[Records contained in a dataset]
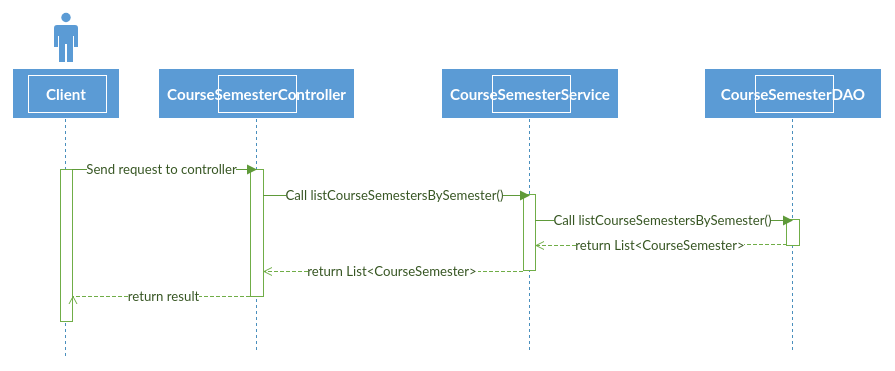
<!DOCTYPE html>
<html lang="en">
<head>
<meta charset="utf-8">
<title>Sequence diagram: list course semesters</title>
<style>
  :root {
    --paper: #ffffff;
    --blue: #5b9bd5;
    --lifeline: #4a8fbd;
    --green: #70ad47;
    --green-dark: #5f9a3a;
    --label: #375623;
  }
  * { box-sizing: border-box; }
  html, body { margin: 0; }
  body { width: 895px; height: 371px; overflow: hidden; background: var(--paper); }
  .diagram {
    position: relative;
    width: 895px;
    height: 371px;
    overflow: hidden;
    font-family: Lato, "Open Sans", sans-serif;
  }
  .connectors { position: absolute; inset: 0; display: block; }
  .actor { fill: var(--blue); }
  .lifeline { stroke: var(--lifeline); stroke-width: 1; stroke-dasharray: 3 3; }
  .activation { fill: var(--paper); stroke: var(--green); stroke-width: 1; }
  .call { stroke: var(--green-dark); stroke-width: 1; }
  .reply { stroke: var(--green); stroke-width: 1; stroke-dasharray: 4 2; }
  .arrow { fill: var(--green-dark); }
  .open-arrow { fill: none; stroke: var(--green); stroke-width: 1; }

  .participant {
    position: absolute;
    top: 69px;
    height: 49px;
    display: flex;
    align-items: center;
    justify-content: center;
    background: var(--blue);
    color: var(--paper);
    font-size: 15.2px;
    font-weight: 700;
    line-height: 20px;
    white-space: nowrap;
  }
  .participant::before {
    content: "";
    position: absolute;
    top: 6px;
    left: calc(50% - 38.5px);
    width: 77px;
    height: 36px;
    border: 1px solid var(--paper);
  }
  .client { left: 13px; width: 106px; }
  .controller { left: 159px; width: 195px; }
  .service { left: 442px; width: 176px; }
  .dao { left: 705px; width: 176px; }

  .message {
    position: absolute;
    height: 18px;
    margin: 0;
    display: flex;
    align-items: center;
    justify-content: center;
    color: var(--label);
    font-size: 13.2px;
    line-height: 18px;
    white-space: nowrap;
  }
  .send-request { left: 87px; top: 160px; width: 149px; }
  .call-service { left: 286px; top: 186px; width: 217px; }
  .call-dao { left: 554px; top: 211px; width: 217px; }
  .return-dao { left: 576px; top: 236px; width: 168px; }
  .return-service { left: 308px; top: 262px; width: 168px; }
  .return-result { left: 128px; top: 287px; width: 71px; }
</style>
</head>
<body>
<main class="diagram">
  <svg class="connectors" width="895" height="371" viewBox="0 0 895 371" aria-hidden="true">
    <defs>
      <polygon id="arrowhead" class="arrow" points="0,0 -10,-5 -10,5"/>
      <polyline id="open-arrowhead" class="open-arrow" points="8,-4 0,0 8,4"/>
    </defs>

    <g class="actor">
      <circle cx="66" cy="17.5" r="4.7"/>
      <path d="M57 25H75Q78 25 78 28V47H74V36H73V62H67V44H65V62H59V36H58V47H54V28Q54 25 57 25Z"/>
    </g>

    <g class="lifelines">
      <line class="lifeline" x1="65.5" y1="119" x2="65.5" y2="357"/>
      <line class="lifeline" x1="256.5" y1="119" x2="256.5" y2="350"/>
      <line class="lifeline" x1="529.5" y1="119" x2="529.5" y2="350"/>
      <line class="lifeline" x1="792.5" y1="119" x2="792.5" y2="350"/>
    </g>

    <g class="activations">
      <rect class="activation" x="60.5" y="169.5" width="12" height="152"/>
      <rect class="activation" x="250.5" y="169.5" width="13" height="127"/>
      <rect class="activation" x="523.5" y="194.5" width="12" height="76"/>
      <rect class="activation" x="786.5" y="219.5" width="13" height="26"/>
    </g>

    <g class="calls">
      <path class="call" d="M72 169.5H87M236 169.5H248"/>
      <use href="#arrowhead" x="257" y="169.5"/>
      <path class="call" d="M263 195.5H286M503 195.5H521"/>
      <use href="#arrowhead" x="530" y="195.5"/>
      <path class="call" d="M535 220.5H554M771 220.5H784"/>
      <use href="#arrowhead" x="793" y="220.5"/>
    </g>

    <g class="replies">
      <path class="reply" d="M787 244.5H744M576 245.5H536"/>
      <use href="#open-arrowhead" x="536" y="245.5"/>
      <path class="reply" d="M523 271.5H478M308 271.5H264"/>
      <use href="#open-arrowhead" x="264" y="271.5"/>
      <path class="reply" d="M250 296.5H199M128 296.5H73"/>
      <polyline class="open-arrow" points="69,304 73,296.5 77,304"/>
    </g>
  </svg>

  <div class="participant client">Client</div>
  <div class="participant controller">CourseSemesterController</div>
  <div class="participant service">CourseSemesterService</div>
  <div class="participant dao">CourseSemesterDAO</div>

  <p class="message send-request">Send request to controller</p>
  <p class="message call-service">Call listCourseSemestersBySemester()</p>
  <p class="message call-dao">Call listCourseSemestersBySemester()</p>
  <p class="message return-dao">return List&lt;CourseSemester&gt;</p>
  <p class="message return-service">return List&lt;CourseSemester&gt;</p>
  <p class="message return-result">return result</p>
</main>
</body>
</html>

- _TASK DETAILS_: Whenever the word "href" appears in a line above, copy that line.

- _EXERCISE RESPONSE_:
      <use href="#arrowhead" x="257" y="169.5"/>
      <use href="#arrowhead" x="530" y="195.5"/>
      <use href="#arrowhead" x="793" y="220.5"/>
      <use href="#open-arrowhead" x="536" y="245.5"/>
      <use href="#open-arrowhead" x="264" y="271.5"/>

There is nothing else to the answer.